▸ **WHAT NEEDS TO BE DONE**: Please check every line of the listing for "stroke" and copy each line where it is found.

▸ **MATERIAL SHOWN**:
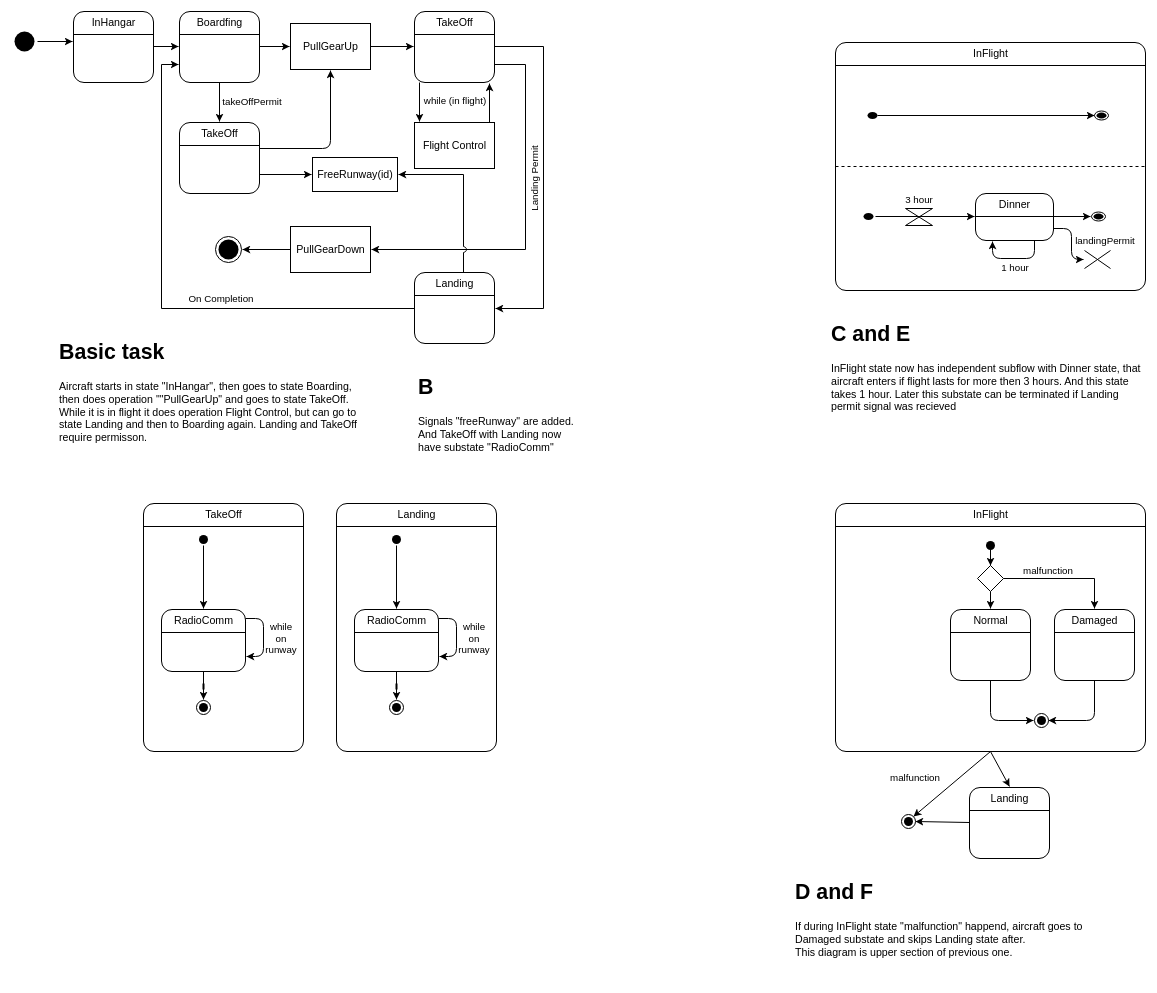
<!DOCTYPE html>
<html lang="en">
<head>
<meta charset="utf-8">
<title>Aircraft state diagrams</title>
<style>
:root { --ink: #000; --paper: #fff; }
* { box-sizing: border-box; margin: 0; padding: 0; }
html, body { width: 1157px; height: 993px; overflow: hidden; background: var(--paper); }
body { position: relative; color: var(--ink); font: 10.64px/12.8px "Liberation Sans", Arial, sans-serif; }
.state, .action, .label, .note { position: absolute; left: var(--x); top: var(--y); white-space: nowrap; }
.state, .action { width: var(--w, 81px); height: var(--h, 72px); border: 1px solid var(--ink); background: var(--paper); text-align: center; }
.state { border-radius: 11px; }
.state h3 { height: 23px; border-bottom: 1px solid var(--ink); font: inherit; line-height: 21px; }
.region { --w: 311px; --h: 249px; }
.subflow { --w: 161px; --h: 249px; }
.radio { --w: 85px; --h: 63px; }
.action { --h: 47px; display: flex; align-items: center; justify-content: center; }
.label { font-size: 9.75px; line-height: 11.7px; text-align: center; transform: translate(-50%, -50%); background: var(--paper); }
.label.upright { transform: translate(-50%, -50%) rotate(-90deg); }
.note { display: flex; flex-direction: column; gap: 15px; }
.note h2 { font-size: 21.3px; line-height: 26px; }
.flows { position: absolute; left: 0; top: 0; }
.wire { fill: none; stroke: var(--ink); stroke-width: 1; }
.wire path, .wire line { marker-end: url(#arrow); }
.wire .plain { marker-end: none; }
.dot { fill: var(--ink); }
.ring { fill: var(--paper); stroke: var(--ink); }
</style>
</head>
<body>
<main>
  <section aria-label="Basic task">
    <div class="state" style="--x:73px;--y:11px"><h3>InHangar</h3></div>
    <div class="state" style="--x:179px;--y:11px"><h3>Boardfing</h3></div>
    <div class="action" style="--x:290px;--y:23px">PullGearUp</div>
    <div class="state" style="--x:414px;--y:11px"><h3>TakeOff</h3></div>
    <div class="state" style="--x:179px;--y:122px"><h3>TakeOff</h3></div>
    <div class="action" style="--x:414px;--y:122px">Flight Control</div>
    <div class="action" style="--x:312px;--y:157px;--w:86px;--h:35px">FreeRunway(id)</div>
    <div class="action" style="--x:290px;--y:226px">PullGearDown</div>
    <div class="state" style="--x:414px;--y:272px"><h3>Landing</h3></div>
  </section>

  <section aria-label="Radio subflows">
    <div class="state subflow" style="--x:143px;--y:503px"><h3>TakeOff</h3></div>
    <div class="state radio" style="--x:161px;--y:609px"><h3>RadioComm</h3></div>
    <div class="state subflow" style="--x:336px;--y:503px"><h3>Landing</h3></div>
    <div class="state radio" style="--x:354px;--y:609px"><h3>RadioComm</h3></div>
  </section>

  <section aria-label="C and E">
    <div class="state region" style="--x:835px;--y:42px"><h3>InFlight</h3></div>
    <div class="state" style="--x:975px;--y:193px;--w:79px;--h:48px"><h3>Dinner</h3></div>
  </section>

  <section aria-label="D and F">
    <div class="state region" style="--x:835px;--y:503px"><h3>InFlight</h3></div>
    <div class="state" style="--x:950px;--y:609px"><h3>Normal</h3></div>
    <div class="state" style="--x:1054px;--y:609px"><h3>Damaged</h3></div>
    <div class="state" style="--x:969px;--y:787px"><h3>Landing</h3></div>
  </section>

  <svg class="flows" width="1157" height="993" viewBox="0 0 1157 993" aria-hidden="true">
    <defs>
      <marker id="arrow" markerUnits="userSpaceOnUse" markerWidth="8" markerHeight="8" refX="8" refY="4" orient="auto">
        <path class="dot" d="M0 0L8 4L0 8L2 4Z"/>
      </marker>
      <g id="final">
        <circle class="ring" r="7"/>
        <circle class="dot" r="4.5"/>
      </g>
      <g id="flat-final">
        <ellipse class="ring" rx="7" ry="4.5"/>
        <ellipse class="dot" rx="5" ry="3"/>
      </g>
      <g id="radio-flow">
        <circle class="dot" cx="203" cy="539" r="4.5"/>
        <g class="wire">
          <path d="M203 545V608"/>
          <path d="M245 618H255q8 0 8 8V648q0 8-8 8H246"/>
          <path d="M203 671V699"/>
          <path class="plain" d="M203 683V689" stroke-width="2"/>
        </g>
        <use href="#final" x="203" y="707"/>
      </g>
    </defs>

    <g transform="translate(.5 .5)">
      <g id="basic-flow">
        <circle class="dot" cx="24" cy="41" r="10"/>
        <circle class="ring" cx="228" cy="249" r="13"/>
        <circle class="dot" cx="228" cy="249" r="10"/>
        <g class="wire">
          <path d="M37 41H72"/>
          <path d="M153 46H178"/>
          <path d="M259 46H289"/>
          <path d="M370 46H413"/>
          <path d="M219 82V121"/>
          <path d="M259 148H322q8 0 8-8V70"/>
          <path d="M259 174H311"/>
          <path d="M419 82V121"/>
          <path d="M489 122V83"/>
          <path d="M494 46H543V308H495"/>
          <path d="M494 64H525V249H371"/>
          <path d="M290 249H242"/>
          <path d="M414 308H161V64H178"/>
          <path d="M463 272V252c4-1 4-5 0-6V174H398"/>
        </g>
      </g>

      <use href="#radio-flow"/>
      <use href="#radio-flow" x="193"/>

      <g id="dinner-flow">
        <ellipse class="dot" cx="872" cy="115" rx="5" ry="3.5"/>
        <ellipse class="dot" cx="868" cy="216" rx="5" ry="3.5"/>
        <g class="wire">
          <path d="M877 115H1094"/>
          <path class="plain" d="M835 166H1145" stroke-dasharray="3 3"/>
          <path d="M875 216H974"/>
          <polygon points="905,208 932,208 905,225 932,225"/>
          <path d="M1053 216H1090"/>
          <path d="M1053 228H1063q8 0 8 8V251q0 8 8 8H1083"/>
          <path class="plain" d="M1084 250L1110 268M1110 250L1084 268"/>
          <path d="M1034 240V250q0 8-8 8H1000q-8 0-8-8V241"/>
        </g>
        <use href="#flat-final" x="1101" y="115"/>
        <use href="#flat-final" x="1098" y="216"/>
      </g>

      <g id="malfunction-flow">
        <circle class="dot" cx="990" cy="545" r="4.5"/>
        <g class="wire">
          <path d="M990 549V565"/>
          <polygon points="990,565 1003,578 990,591 977,578"/>
          <path d="M990 591V608"/>
          <path d="M1003 578H1094V608"/>
          <path d="M990 680V712q0 8 8 8H1033"/>
          <path d="M1094 680V712q0 8-8 8H1048"/>
          <path d="M990 751L1009 786"/>
          <path d="M990 751L913 816"/>
          <path d="M969 822L915 821"/>
        </g>
        <use href="#final" x="1041" y="720"/>
        <use href="#final" x="908" y="821"/>
      </g>
    </g>
  </svg>

  <span class="label" style="--x:252px;--y:102px">takeOffPermit</span>
  <span class="label" style="--x:455px;--y:101px">while (in flight)</span>
  <span class="label upright" style="--x:535px;--y:178px">Landing Permit</span>
  <span class="label" style="--x:221px;--y:299px">On Completion</span>
  <span class="label" style="--x:281px;--y:639px">while<br>on<br>runway</span>
  <span class="label" style="--x:474px;--y:639px">while<br>on<br>runway</span>
  <span class="label" style="--x:919px;--y:200px">3 hour</span>
  <span class="label" style="--x:1015px;--y:268px">1 hour</span>
  <span class="label" style="--x:1105px;--y:241px">landingPermit</span>
  <span class="label" style="--x:1048px;--y:571px">malfunction</span>
  <span class="label" style="--x:915px;--y:778px">malfunction</span>

  <article class="note" style="--x:59px;--y:339px">
    <h2>Basic task</h2>
    <p>Aircraft starts in state "InHangar", then goes to state Boarding,<br>then does operation ""PullGearUp" and goes to state TakeOff.<br>While it is in flight it does operation Flight Control, but can go to<br>state Landing and then to Boarding again. Landing and TakeOff<br>require permisson.</p>
  </article>
  <article class="note" style="--x:418px;--y:374px">
    <h2>B</h2>
    <p>Signals "freeRunway" are added.<br>And TakeOff with Landing now<br>have substate "RadioComm"</p>
  </article>
  <article class="note" style="--x:831px;--y:321px">
    <h2>C and E</h2>
    <p>InFlight state now has independent subflow with Dinner state, that<br>aircraft enters if flight lasts for more then 3 hours. And this state<br>takes 1 hour. Later this substate can be terminated if Landing<br>permit signal was recieved</p>
  </article>
  <article class="note" style="--x:795px;--y:879px">
    <h2>D and F</h2>
    <p>If during InFlight state "malfunction" happend, aircraft goes to<br>Damaged substate and skips Landing state after.<br>This diagram is upper section of previous one.</p>
  </article>
</main>
</body>
</html>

▸ **OUTPUT OF THE TASK**:
.wire { fill: none; stroke: var(--ink); stroke-width: 1; }
.ring { fill: var(--paper); stroke: var(--ink); }
          <path class="plain" d="M203 683V689" stroke-width="2"/>
          <path class="plain" d="M835 166H1145" stroke-dasharray="3 3"/>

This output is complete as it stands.